Provincial cries for more federal money are as old as Confederation, and rarely have any substance to them. After all, it’s easier to demand that Ottawa ante up federal cash – to cry about some mythical “fiscal imbalance” – rather than examine how provinces already spend taxpayer money. It’s also easier than raising provincial taxes and risking local taxpayer ire when people think such tax hikes unjustified.
First though, ponder the so-called fiscal imbalance – the claim that the federal government has all the money, little pressure to spend, and the provinces are starved for revenue but have programs that require spending above the combined effect of population growth plus inflation.
Space does not permit a detailed history of the byzantine nature of provincial and federal taxes and transfers, but here’s the short summary. At Confederation, the deal was that the provinces would drop their trade-inhibiting tariffs on each other’s’ exports. (Tariffs were then the main source of provincial revenue). In exchange, the provinces would receive limited transfers from the Dominion/federal government. The provinces would also receive the right to tax personal income.
As it happened, the provinces did just that. British Columbia was the first province to tax personal income (in 1876) followed by Prince Edward Island (1894); others waited until the 20th century.
And of course, since 1867 provinces have had the ability to tax us in other, multiple ways – property tax, sales and consumption taxes, business taxes, et al.
When it comes to transfers, back in the 1970s the federal government cut yet another deal with the provinces by reducing its tax take so the provinces could raise their taxes – which they promptly did. And more recently, on direct payments to provinces, the federal government has increased transfers to a budgeted $68 billion this fiscal year, up from $41 billion in 2005/06. Per person, albeit in nominal terms, that’s $1,897 this year compared with $1,301 10 years ago.
Simply put, there has been no shortage of tax room, tax-raising possibilities or federal transfers to the provinces. But all of that tax talk ignores the spending side of provincial budgets.
Sure, some might argue that the provinces have unique provincial responsibilities, with healthcare and K-12 education to name the two most significant provincial expenses.
But the federal government also has unique responsibilities (defence, Old Age Security payments, Aboriginal matters, etc.). In a world increasingly characterized by terror and defence threats such as ISIS, the federal government can argue just as cogently that more money should be spent on defence and thus take priority over provincial desires.
Eyes should roll when the provinces claim they need extra taxes, via Ottawa or provincial tax hikes. To understand why, consider the provinces’ lack of attention to controlling spending.
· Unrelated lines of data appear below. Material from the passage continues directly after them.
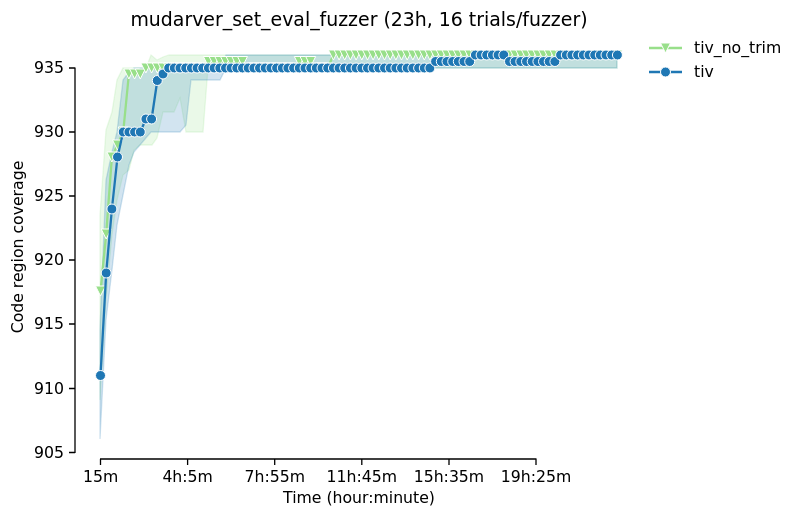
<!DOCTYPE html>
<html lang="en">
<head>
<meta charset="utf-8">
<title>Code region coverage over time</title>
<style>
:root {
  --paper: #fff;
  --ink: #000;
  --green: #98df8a;
  --blue: #1f77b4;
}
* { box-sizing: border-box; margin: 0; padding: 0; }
html, body { width: 801px; height: 519px; overflow: hidden; background: var(--paper); }
.chart {
  position: relative;
  width: 801px;
  height: 519px;
  overflow: hidden;
  color: var(--ink);
  font: 15.7px/20px "DejaVu Sans", sans-serif;
  white-space: nowrap;
}
.plot { position: absolute; inset: 0; }
.title {
  position: absolute;
  left: 59px;
  top: 7px;
  width: 600px;
  font-size: 18.9px;
  font-weight: 400;
  line-height: 24px;
  text-align: center;
}
.y-ticks, .x-ticks { position: absolute; display: grid; list-style: none; }
.y-ticks {
  left: 20px;
  top: 36px;
  width: 44px;
  height: 385px;
  height: 449px;
  grid-template-rows: repeat(6, 64.1px);
  align-items: center;
  text-align: right;
}
.x-ticks {
  left: 57px;
  top: 467px;
  grid-template-columns: repeat(6, 87.1px);
  text-align: center;
}
.x-label { position: absolute; left: 209px; top: 488px; width: 300px; text-align: center; }
.y-label {
  position: absolute;
  left: -82px;
  top: 237px;
  width: 200px;
  text-align: center;
  transform: rotate(-90deg);
}
.legend {
  position: absolute;
  left: 648px;
  top: 36px;
  display: grid;
  grid-auto-rows: 24px;
  list-style: none;
}
.legend li { display: flex; align-items: center; gap: 11px; }
.legend svg { display: block; }
.axis { fill: none; stroke: var(--ink); stroke-width: 1.3; }
.band { stroke-width: 1.3; fill-opacity: .2; stroke-opacity: .2; }
.band-green { fill: var(--green); stroke: var(--green); }
.band-blue { fill: var(--blue); stroke: var(--blue); }
.series { fill: none; stroke-width: 2.3; stroke-linejoin: round; }
.series-green { stroke: var(--green); marker: url(#mark-green); }
.series-blue { stroke: var(--blue); marker: url(#mark-blue); }
.key-green { stroke: var(--green); stroke-width: 2.3; }
.key-blue { stroke: var(--blue); stroke-width: 2.3; }
.triangle { fill: var(--green); stroke: var(--paper); stroke-width: 1; }
.dot { fill: var(--blue); stroke: var(--paper); stroke-width: 1; }
</style>
</head>
<body>
<main class="chart">
  <h1 class="title">mudarver_set_eval_fuzzer (23h, 16 trials/fuzzer)</h1>

  <svg class="plot" width="801" height="519" viewBox="0 0 801 519" role="img" aria-label="Line chart of code region coverage for two fuzzers">
    <defs>
      <polygon id="triangle" class="triangle" points="-5,-5 5,-5 0,5"/>
      <circle id="dot" class="dot" r="5"/>
      <marker id="mark-green" markerUnits="userSpaceOnUse" markerWidth="14" markerHeight="14" viewBox="-7 -7 14 14" refX="0" refY="0"><use href="#triangle"/></marker>
      <marker id="mark-blue" markerUnits="userSpaceOnUse" markerWidth="14" markerHeight="14" viewBox="-7 -7 14 14" refX="0" refY="0"><use href="#dot"/></marker>
    </defs>

    <g class="confidence-bands">
      <polygon class="band band-green" points="100,215 106,130 112,112 117,80 123,68 146,68 151,55 157,60 163,57 169,55 617,55 617,68 208,68 203,132 186,132 180,98 174,112 163,112 157,138 152,145 140,145 134,150 129,170 123,175 117,200 112,235 106,300 100,400"/>
      <polygon class="band band-blue" points="100,330 106,180 112,152 117,132 123,80 129,72 134,68 220,68 226,55 617,55 617,68 226,68 220,80 191,80 186,125 180,132 151,132 140,145 134,152 129,165 123,195 117,225 112,270 106,320 100,439"/>
    </g>

    <path class="series series-green" d="M100.5 291L106.2 234L111.9 157L117.5 145L123.2 132L128.9 74H134.6 140.3L145.9 68H151.6 157.3 163 168.7 174.3 180 185.7 191.4 197.1 202.7L208.4 61.5H214.1 219.8 225.5 231.1 236.8 242.5L248.2 68H253.9 259.5 265.2 270.9 276.6 282.3 287.9 293.6L299.3 61.5H305 310.7L316.3 68H322 327.7L333.4 55H339.1 344.7 350.4 356.1 361.8 367.5 373.1 378.8 384.5 390.2 395.9 401.5 407.2 412.9 418.6 424.3 429.9 435.6 441.3 447 452.7 458.3 464 469.7 475.4 481.1 486.7 492.4 498.1 503.8 509.5 515.1 520.8 526.5 532.2 537.9 543.5 549.2 554.9 560.6 566.3 571.9 577.6 583.3 589 594.7 600.3 606 611.7 617.4"/>

    <path class="series series-blue" d="M100.5 375.5L106.2 273L111.9 209L117.5 157L123.2 132H128.9 134.6 140.3L145.9 119H151.6L157.3 80.5L163 74L168.7 68H174.3 180 185.7 191.4 197.1 202.7 208.4 214.1 219.8 225.5 231.1 236.8 242.5 248.2 253.9 259.5 265.2 270.9 276.6 282.3 287.9 293.6 299.3 305 310.7 316.3 322 327.7 333.4 339.1 344.7 350.4 356.1 361.8 367.5 373.1 378.8 384.5 390.2 395.9 401.5 407.2 412.9 418.6 424.3 429.9L435.6 61.5H441.3 447 452.7 458.3 464 469.7L475.4 55H481.1 486.7 492.4 498.1 503.8L509.5 61.5H515.1 520.8 526.5 532.2 537.9 543.5 549.2 554.9L560.6 55H566.3 571.9 577.6 583.3 589 594.7 600.3 606 611.7 617.4"/>

    <g class="axes">
      <path class="axis" d="M75 67.5V453M69 68H75M69 132H75M69 196H75M69 260H75M69 324H75M69 388.5H75M69 452.5H75"/>
      <path class="axis" d="M100 459H536.5M100.5 459V465M187.6 459V465M274.7 459V465M361.8 459V465M449 459V465M536 459V465"/>
    </g>
  </svg>

  <ol class="y-ticks">
    <li>935</li>
    <li>930</li>
    <li>925</li>
    <li>920</li>
    <li>915</li>
    <li>910</li>
    <li>905</li>
  </ol>
  <p class="y-label">Code region coverage</p>

  <ol class="x-ticks">
    <li>15m</li>
    <li>4h:5m</li>
    <li>7h:55m</li>
    <li>11h:45m</li>
    <li>15h:35m</li>
    <li>19h:25m</li>
  </ol>
  <p class="x-label">Time (hour:minute)</p>

  <ul class="legend">
    <li>
      <svg width="35" height="14" viewBox="0 0 35 14" aria-hidden="true"><line class="key-green" x1="1" y1="7" x2="34" y2="7"/><use href="#triangle" x="17.5" y="7"/></svg>
      <span>tiv_no_trim</span>
    </li>
    <li>
      <svg width="35" height="14" viewBox="0 0 35 14" aria-hidden="true"><line class="key-blue" x1="1" y1="7" x2="34" y2="7"/><use href="#dot" x="17.5" y="7"/></svg>
      <span>tiv</span>
    </li>
  </ul>
</main>
</body>
</html>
For example, take a look at education, often falsely claimed to have been “cut” and thus which demonstrates provincial profligacy.
As my colleagues demonstrated in a recent paper, the truth is the reverse: Enrollment in public schools declined in nine of 10 provinces between 2001/02 and 2011/12. But per pupil spending increased, even after accounting for inflation.
New Brunswick led the spending parade. It increased spending on public schools, beyond the combination of pupil enrollment plus inflation, by 56.4 percent. It was followed by Alberta (55.3 percent), Saskatchewan (53.1 percent), Nova Scotia 47.4 percent), Ontario (46.7 percent), Newfoundland and Labrador (45.3 percent), Prince Edward Island (36.1 percent), Quebec (22.9 percent), Manitoba (21.7 percent) and British Columbia (19 percent).
When provincial governments demand more money from Ottawa (or from provincial taxpayers), remember provincial education spending habits. On at least one core provincial responsibility, the provinces have been demonstrably poor at controlling their own expenditures within justifiable parameters. It would be a mistake to assume education is the sole example.
Mark Milke is a Senior Fellow at the Fraser Institute.